[WORK REQUEST] Take the material below and reproduce, word for word, only the lines from the line with "897 L336 919" through the line with "472.5 L264 470".

[INFORMATION SHOWN]
Start of Block
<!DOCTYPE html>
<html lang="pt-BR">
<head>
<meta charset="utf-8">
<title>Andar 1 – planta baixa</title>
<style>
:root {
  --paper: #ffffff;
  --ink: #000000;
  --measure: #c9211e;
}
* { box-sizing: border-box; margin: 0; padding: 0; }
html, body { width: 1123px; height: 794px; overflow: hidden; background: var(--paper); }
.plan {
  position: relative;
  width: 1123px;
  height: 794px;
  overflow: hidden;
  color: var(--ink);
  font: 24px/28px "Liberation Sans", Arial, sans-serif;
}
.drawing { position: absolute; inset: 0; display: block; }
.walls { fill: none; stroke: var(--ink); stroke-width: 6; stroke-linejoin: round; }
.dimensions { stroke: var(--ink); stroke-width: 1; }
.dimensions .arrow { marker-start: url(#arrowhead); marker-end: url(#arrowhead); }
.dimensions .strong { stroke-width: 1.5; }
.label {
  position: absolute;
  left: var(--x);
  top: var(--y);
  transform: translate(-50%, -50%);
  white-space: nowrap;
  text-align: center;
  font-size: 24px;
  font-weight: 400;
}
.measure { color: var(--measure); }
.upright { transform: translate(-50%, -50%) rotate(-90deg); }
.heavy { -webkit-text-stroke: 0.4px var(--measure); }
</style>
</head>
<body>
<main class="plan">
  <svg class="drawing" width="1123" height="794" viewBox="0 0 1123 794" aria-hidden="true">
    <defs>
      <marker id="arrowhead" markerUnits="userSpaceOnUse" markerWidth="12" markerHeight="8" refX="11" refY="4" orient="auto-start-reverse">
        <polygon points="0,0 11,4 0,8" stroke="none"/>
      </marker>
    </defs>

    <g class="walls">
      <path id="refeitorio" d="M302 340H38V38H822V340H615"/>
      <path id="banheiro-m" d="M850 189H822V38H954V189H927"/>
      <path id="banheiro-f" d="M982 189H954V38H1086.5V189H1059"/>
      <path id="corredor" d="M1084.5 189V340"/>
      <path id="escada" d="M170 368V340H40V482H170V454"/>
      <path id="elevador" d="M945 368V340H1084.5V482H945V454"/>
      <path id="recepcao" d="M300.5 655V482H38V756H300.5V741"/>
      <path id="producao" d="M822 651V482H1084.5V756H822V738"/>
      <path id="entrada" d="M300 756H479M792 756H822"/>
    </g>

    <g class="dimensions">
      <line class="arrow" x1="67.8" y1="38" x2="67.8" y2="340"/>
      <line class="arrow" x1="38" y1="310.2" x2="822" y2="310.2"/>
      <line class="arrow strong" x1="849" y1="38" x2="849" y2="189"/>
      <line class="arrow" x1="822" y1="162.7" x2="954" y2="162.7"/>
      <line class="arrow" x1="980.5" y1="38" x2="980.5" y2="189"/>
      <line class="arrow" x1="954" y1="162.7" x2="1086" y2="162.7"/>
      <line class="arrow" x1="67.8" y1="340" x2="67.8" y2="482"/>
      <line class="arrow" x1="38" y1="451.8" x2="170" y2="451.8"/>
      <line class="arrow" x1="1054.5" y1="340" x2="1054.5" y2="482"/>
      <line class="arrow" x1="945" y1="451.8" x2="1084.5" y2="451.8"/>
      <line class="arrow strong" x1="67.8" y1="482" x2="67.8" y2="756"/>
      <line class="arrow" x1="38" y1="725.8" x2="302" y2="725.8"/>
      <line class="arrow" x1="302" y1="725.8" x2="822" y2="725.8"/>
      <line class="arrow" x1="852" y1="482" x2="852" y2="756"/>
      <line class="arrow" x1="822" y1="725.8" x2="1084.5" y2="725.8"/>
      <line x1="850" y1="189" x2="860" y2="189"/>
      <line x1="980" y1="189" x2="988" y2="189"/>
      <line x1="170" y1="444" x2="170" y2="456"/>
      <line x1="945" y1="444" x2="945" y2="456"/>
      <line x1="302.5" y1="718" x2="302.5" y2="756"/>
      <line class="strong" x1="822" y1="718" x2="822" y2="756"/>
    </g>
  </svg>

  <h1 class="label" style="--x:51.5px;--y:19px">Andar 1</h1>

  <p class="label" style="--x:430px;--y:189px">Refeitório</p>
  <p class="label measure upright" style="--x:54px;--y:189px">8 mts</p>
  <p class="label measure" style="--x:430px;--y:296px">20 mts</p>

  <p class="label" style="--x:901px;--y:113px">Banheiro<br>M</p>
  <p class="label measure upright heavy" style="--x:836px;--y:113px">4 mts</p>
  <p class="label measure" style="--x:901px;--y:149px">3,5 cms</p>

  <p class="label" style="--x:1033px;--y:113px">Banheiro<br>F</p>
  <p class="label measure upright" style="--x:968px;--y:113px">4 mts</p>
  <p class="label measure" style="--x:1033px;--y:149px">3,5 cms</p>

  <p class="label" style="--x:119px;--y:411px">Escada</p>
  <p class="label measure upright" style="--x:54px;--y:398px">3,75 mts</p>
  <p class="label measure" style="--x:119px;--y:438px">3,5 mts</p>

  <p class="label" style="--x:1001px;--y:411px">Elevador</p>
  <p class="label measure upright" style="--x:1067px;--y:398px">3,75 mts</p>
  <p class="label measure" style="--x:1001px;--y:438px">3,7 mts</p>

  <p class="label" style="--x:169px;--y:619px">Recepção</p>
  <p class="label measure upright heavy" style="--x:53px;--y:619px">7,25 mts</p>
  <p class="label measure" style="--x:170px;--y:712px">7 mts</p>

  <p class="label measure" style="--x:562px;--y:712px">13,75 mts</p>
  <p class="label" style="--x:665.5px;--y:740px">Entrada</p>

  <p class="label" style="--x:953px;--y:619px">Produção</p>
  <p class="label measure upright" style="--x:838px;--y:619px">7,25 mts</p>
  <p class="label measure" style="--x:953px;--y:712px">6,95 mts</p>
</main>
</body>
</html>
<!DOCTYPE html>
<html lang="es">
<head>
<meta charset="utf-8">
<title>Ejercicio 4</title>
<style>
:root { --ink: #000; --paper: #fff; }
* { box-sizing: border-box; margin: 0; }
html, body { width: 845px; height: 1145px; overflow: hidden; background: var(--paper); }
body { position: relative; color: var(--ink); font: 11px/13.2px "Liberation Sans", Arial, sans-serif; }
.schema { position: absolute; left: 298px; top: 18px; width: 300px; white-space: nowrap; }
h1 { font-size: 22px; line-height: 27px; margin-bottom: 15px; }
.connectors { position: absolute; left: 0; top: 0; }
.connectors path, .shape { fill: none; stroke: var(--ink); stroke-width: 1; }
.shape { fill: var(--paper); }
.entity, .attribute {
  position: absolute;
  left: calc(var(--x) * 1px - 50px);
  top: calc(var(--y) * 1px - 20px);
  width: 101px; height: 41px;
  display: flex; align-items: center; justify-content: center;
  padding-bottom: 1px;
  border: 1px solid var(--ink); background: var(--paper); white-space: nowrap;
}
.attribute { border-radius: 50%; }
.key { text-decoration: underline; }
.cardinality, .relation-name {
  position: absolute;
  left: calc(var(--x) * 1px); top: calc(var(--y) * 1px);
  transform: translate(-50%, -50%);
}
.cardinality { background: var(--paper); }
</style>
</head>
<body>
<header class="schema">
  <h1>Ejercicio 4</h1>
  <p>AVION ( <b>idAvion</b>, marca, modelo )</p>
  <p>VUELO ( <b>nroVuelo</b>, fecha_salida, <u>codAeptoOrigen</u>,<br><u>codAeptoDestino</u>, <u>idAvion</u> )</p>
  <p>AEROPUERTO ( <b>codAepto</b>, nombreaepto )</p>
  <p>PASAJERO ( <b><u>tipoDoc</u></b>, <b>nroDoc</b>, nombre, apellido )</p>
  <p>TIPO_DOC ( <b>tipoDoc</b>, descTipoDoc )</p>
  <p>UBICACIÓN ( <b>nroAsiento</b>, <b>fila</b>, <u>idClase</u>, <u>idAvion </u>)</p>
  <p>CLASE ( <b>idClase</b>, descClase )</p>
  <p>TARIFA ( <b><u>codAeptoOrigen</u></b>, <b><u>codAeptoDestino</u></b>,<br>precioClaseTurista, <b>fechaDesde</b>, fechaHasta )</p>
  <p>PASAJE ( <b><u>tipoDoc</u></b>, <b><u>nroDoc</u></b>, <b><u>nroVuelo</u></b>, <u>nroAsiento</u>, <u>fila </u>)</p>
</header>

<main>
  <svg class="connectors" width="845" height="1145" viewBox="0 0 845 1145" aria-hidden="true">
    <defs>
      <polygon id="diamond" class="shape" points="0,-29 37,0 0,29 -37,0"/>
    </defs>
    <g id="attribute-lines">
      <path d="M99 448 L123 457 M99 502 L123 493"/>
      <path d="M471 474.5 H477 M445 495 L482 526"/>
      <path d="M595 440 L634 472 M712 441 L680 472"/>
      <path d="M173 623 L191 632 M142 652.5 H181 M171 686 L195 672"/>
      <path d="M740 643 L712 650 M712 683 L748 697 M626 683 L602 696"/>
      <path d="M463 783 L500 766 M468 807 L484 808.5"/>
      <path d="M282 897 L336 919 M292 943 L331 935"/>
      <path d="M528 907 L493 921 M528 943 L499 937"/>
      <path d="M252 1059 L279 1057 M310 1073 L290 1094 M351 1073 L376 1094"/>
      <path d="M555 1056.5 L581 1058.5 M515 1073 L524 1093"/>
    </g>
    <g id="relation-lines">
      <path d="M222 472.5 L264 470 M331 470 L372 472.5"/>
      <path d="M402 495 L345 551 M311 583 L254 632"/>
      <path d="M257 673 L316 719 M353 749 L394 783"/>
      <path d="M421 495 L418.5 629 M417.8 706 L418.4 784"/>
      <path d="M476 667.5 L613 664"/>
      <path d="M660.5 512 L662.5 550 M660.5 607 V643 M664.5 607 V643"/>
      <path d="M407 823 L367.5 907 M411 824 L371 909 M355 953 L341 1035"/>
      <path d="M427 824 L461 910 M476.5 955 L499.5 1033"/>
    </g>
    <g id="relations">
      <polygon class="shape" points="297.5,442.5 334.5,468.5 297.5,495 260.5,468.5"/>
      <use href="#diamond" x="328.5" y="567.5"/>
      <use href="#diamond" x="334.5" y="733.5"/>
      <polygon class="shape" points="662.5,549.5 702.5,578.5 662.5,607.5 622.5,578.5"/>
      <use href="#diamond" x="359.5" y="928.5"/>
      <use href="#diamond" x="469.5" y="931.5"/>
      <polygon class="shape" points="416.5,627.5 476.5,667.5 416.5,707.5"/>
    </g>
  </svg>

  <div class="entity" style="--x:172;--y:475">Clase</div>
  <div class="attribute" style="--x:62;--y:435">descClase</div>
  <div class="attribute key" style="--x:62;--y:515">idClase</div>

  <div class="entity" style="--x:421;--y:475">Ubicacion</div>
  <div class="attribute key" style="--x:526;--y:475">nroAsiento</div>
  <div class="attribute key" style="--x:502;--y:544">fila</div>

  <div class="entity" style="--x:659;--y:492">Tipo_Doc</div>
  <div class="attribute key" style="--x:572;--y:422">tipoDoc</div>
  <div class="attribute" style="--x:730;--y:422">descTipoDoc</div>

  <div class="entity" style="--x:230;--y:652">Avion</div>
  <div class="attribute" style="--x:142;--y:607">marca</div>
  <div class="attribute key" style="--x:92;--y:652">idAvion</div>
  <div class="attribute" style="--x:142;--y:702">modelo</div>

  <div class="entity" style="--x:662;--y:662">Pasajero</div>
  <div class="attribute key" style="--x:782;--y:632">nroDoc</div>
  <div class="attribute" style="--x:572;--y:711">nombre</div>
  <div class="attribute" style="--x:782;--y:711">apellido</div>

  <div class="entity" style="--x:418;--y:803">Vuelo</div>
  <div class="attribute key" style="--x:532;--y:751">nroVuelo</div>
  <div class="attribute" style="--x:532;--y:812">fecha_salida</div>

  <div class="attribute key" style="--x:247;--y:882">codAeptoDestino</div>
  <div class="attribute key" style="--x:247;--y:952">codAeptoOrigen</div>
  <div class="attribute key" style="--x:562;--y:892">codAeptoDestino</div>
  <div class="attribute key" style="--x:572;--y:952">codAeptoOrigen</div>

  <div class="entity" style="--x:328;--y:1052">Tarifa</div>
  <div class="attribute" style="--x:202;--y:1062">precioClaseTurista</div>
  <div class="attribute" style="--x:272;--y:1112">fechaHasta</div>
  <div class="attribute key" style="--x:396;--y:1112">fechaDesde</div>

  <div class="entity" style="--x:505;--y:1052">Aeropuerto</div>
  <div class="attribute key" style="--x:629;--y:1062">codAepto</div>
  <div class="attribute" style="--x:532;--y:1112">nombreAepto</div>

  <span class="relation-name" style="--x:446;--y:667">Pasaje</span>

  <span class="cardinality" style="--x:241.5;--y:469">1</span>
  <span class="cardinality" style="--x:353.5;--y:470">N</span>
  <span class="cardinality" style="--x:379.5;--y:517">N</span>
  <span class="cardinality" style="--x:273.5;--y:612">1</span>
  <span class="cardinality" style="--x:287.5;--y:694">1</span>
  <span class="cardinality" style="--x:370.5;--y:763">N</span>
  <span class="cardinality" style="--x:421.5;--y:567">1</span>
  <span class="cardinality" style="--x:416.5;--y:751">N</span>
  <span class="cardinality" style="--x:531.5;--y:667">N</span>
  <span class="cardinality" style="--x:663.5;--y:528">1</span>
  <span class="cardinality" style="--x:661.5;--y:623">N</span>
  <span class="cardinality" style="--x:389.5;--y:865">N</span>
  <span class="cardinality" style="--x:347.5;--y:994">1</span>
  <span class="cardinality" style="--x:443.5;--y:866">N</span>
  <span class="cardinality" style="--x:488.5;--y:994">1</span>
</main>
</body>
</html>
End of Block
[TASK RESPONSE]
      <path d="M282 897 L336 919 M292 943 L331 935"/>
      <path d="M528 907 L493 921 M528 943 L499 937"/>
      <path d="M252 1059 L279 1057 M310 1073 L290 1094 M351 1073 L376 1094"/>
      <path d="M555 1056.5 L581 1058.5 M515 1073 L524 1093"/>
    </g>
    <g id="relation-lines">
      <path d="M222 472.5 L264 470 M331 470 L372 472.5"/>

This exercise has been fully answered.